Your answer should consist of each line from the data below that contains "streak".

EXERCISE MATERIAL Start Marker

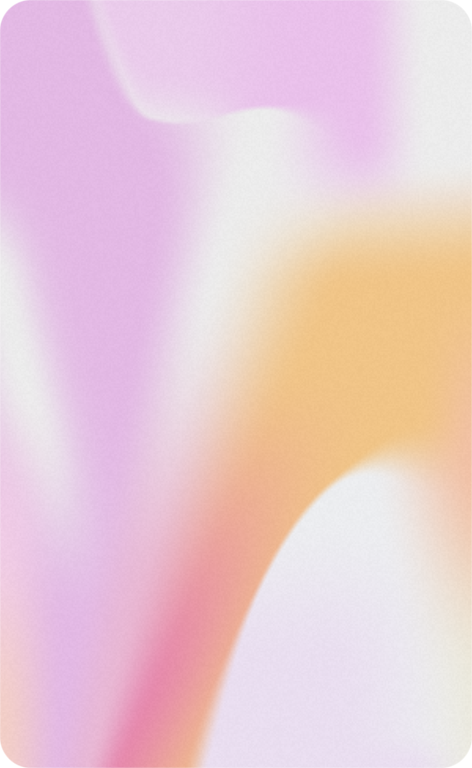
This background is drawn by a Shadertoy shader. Its source:

```glsl
#define LILAC vec3(0.89, 0.725, 0.895)
#define PINK vec3(0.915, 0.755, 0.92)
#define WHITE vec3(0.925, 0.925, 0.925)
#define ORANGE vec3(0.942, 0.77, 0.53)
#define PEACH vec3(0.945, 0.755, 0.65)
#define ROSE vec3(0.90, 0.53, 0.68)
#define CREAM vec3(0.92, 0.905, 0.83)
#define LAVENDER vec3(0.915, 0.87, 0.94)
#define CORNER_RADIUS 0.066
#define GRAIN 0.022
#define GRAIN_CELLS 300.0

float hash(vec2 p) {
    vec3 q = fract(vec3(p.xyx) * 0.1031);
    q += dot(q, q.yzx + 33.33);
    return fract((q.x + q.y) * q.z);
}

float valueNoise(vec2 p) {
    vec2 i = floor(p), f = fract(p);
    f = f * f * (3.0 - 2.0 * f);
    return mix(mix(hash(i), hash(i + vec2(1, 0)), f.x),
               mix(hash(i + vec2(0, 1)), hash(i + vec2(1, 1)), f.x), f.y);
}

float fall(float a, float b, float x) { return 1.0 - smoothstep(a, b, x); }

float roundedBox(vec2 p, vec2 halfSize, float r) {
    vec2 d = abs(p) - halfSize + r;
    return length(max(d, 0.0)) + min(max(d.x, d.y), 0.0) - r;
}

// Depth of the upper fold line below the top edge
float foldLine(float x) {
    float bend = max(0.32 - x, 0.0);
    return 0.15 + 0.01 * cos((x - 0.38) * 17.0) - 9.0 * bend * bend;
}

// Lilac field with a pale streak on the left
vec3 lilacField(float x, float t) {
    float offset = x - (0.4 * t - 0.145);
    float width = offset < 0.0 ? 0.10 : 0.078;
    float streak = exp(-offset * offset / (width * width));
    streak *= smoothstep(0.2, 0.36, t) * fall(0.52, 0.82, t);
    vec3 col = mix(LILAC, WHITE, streak);
    vec3 side = mix(vec3(0.94, 0.80, 0.90), vec3(0.95, 0.81, 0.78), smoothstep(0.7, 0.95, t));
    return mix(col, side, smoothstep(0.48, 0.72, t) * fall(0.0, 0.14, x));
}

// Folded veil across the top
vec3 addFold(vec3 col, float x, float t) {
    float h = foldLine(x) - t;
    col = mix(col, PINK, smoothstep(0.55, 0.77, x) * fall(0.17, 0.31, t));
    float glow = 0.85 * exp(-max(h, 0.0) / 0.05) * fall(0.36, 0.58, x);
    float veil = mix(0.25, 0.0, smoothstep(0.35, 0.65, x));
    vec3 above = mix(PINK, WHITE, max(glow, veil));
    float blur = 0.005 + 0.05 * fall(0.18, 0.32, x) + 0.03 * smoothstep(0.57, 0.75, x);
    col = mix(col, above, smoothstep(-blur, blur, h));
    return mix(col, WHITE, smoothstep(0.76, 0.91, x) * fall(0.22, 0.34, t));
}

// Orange ribbon turning rose toward the bottom
vec3 addRibbon(vec3 col, float x, float t, float paleX) {
    float warmX = 0.98 - 0.74 * t;
    float warm = smoothstep(paleX - 0.02, warmX + 0.02, x);
    warm *= smoothstep(0.22, 0.38, t + 0.06 * (x - 0.7));
    vec3 ribbon = mix(ORANGE, PEACH, smoothstep(0.88, 1.02, x) * smoothstep(0.35, 0.6, t));
    float rosy = smoothstep(0.46, 0.92, t) * fall(-0.02, 0.25, x - warmX);
    return mix(col, mix(ribbon, ROSE, rosy), warm);
}

// Pale hollow beneath the ribbon
vec3 addHollow(vec3 col, float x, float t) {
    float d = max(0.85 - x, 0.0), d2 = d * d;
    float slope = 3.2 * d + 12.0 * d2 * d;
    float depth = (t - 0.595 - 1.6 * d2 - 3.0 * d2 * d2) / sqrt(1.0 + slope * slope);
    float blur = 0.007 + 0.05 * smoothstep(0.7, 0.95, x) + 0.018 * smoothstep(0.75, 1.0, t);
    float inside = smoothstep(-blur, blur, depth);
    float shade = smoothstep(0.66, 0.88, t) * fall(0.6, 0.9, x - 0.1 * t);
    vec3 hollow = mix(vec3(0.925, 0.93, 0.94), LAVENDER, shade);
    hollow = mix(hollow, LAVENDER, smoothstep(0.95, 1.0, t) * fall(0.85, 1.0, x));
    vec3 rim = mix(PEACH, CREAM, smoothstep(0.6, 0.9, t));
    float edge = smoothstep(0.78, 1.02, x - 0.25 * (t - 0.62));
    return mix(col, mix(hollow, rim, edge), inside);
}

void mainImage(out vec4 fragColor, in vec2 fragCoord) {
    vec2 uv = fragCoord / iResolution.xy;
    float x = uv.x, t = 1.0 - uv.y;

    // Lilac fades into a pale diagonal band
    float lilacX = 0.46 - 0.32 * t - 0.13 * exp(-max(t - 0.15, 0.0) / 0.05);
    float paleX = 0.61 - 0.41 * t;
    vec3 pale = mix(WHITE, vec3(0.91, 0.72, 0.83), smoothstep(0.36, 0.8, t));
    vec3 col = mix(lilacField(x, t), pale, smoothstep(lilacX - 0.04, paleX, x));

    col = addFold(col, x, t);
    col = addRibbon(col, x, t, paleX);
    col = addHollow(col, x, t);

    // Fine grain
    vec2 p = fragCoord / iResolution.x;
    col += GRAIN * (valueNoise(p * GRAIN_CELLS) - 0.5);

    // Rounded white corners
    vec2 halfSize = 0.5 * iResolution.xy / iResolution.x;
    float pixel = 1.0 / iResolution.x;
    float outside = smoothstep(-pixel, pixel, roundedBox(p - halfSize, halfSize, CORNER_RADIUS));
    fragColor = vec4(mix(col, vec3(1.0), outside), 1.0);
}
```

EXERCISE MATERIAL End Marker

-- EXERCISE ANSWER --
// Lilac field with a pale streak on the left
    float streak = exp(-offset * offset / (width * width));
    streak *= smoothstep(0.2, 0.36, t) * fall(0.52, 0.82, t);
    vec3 col = mix(LILAC, WHITE, streak);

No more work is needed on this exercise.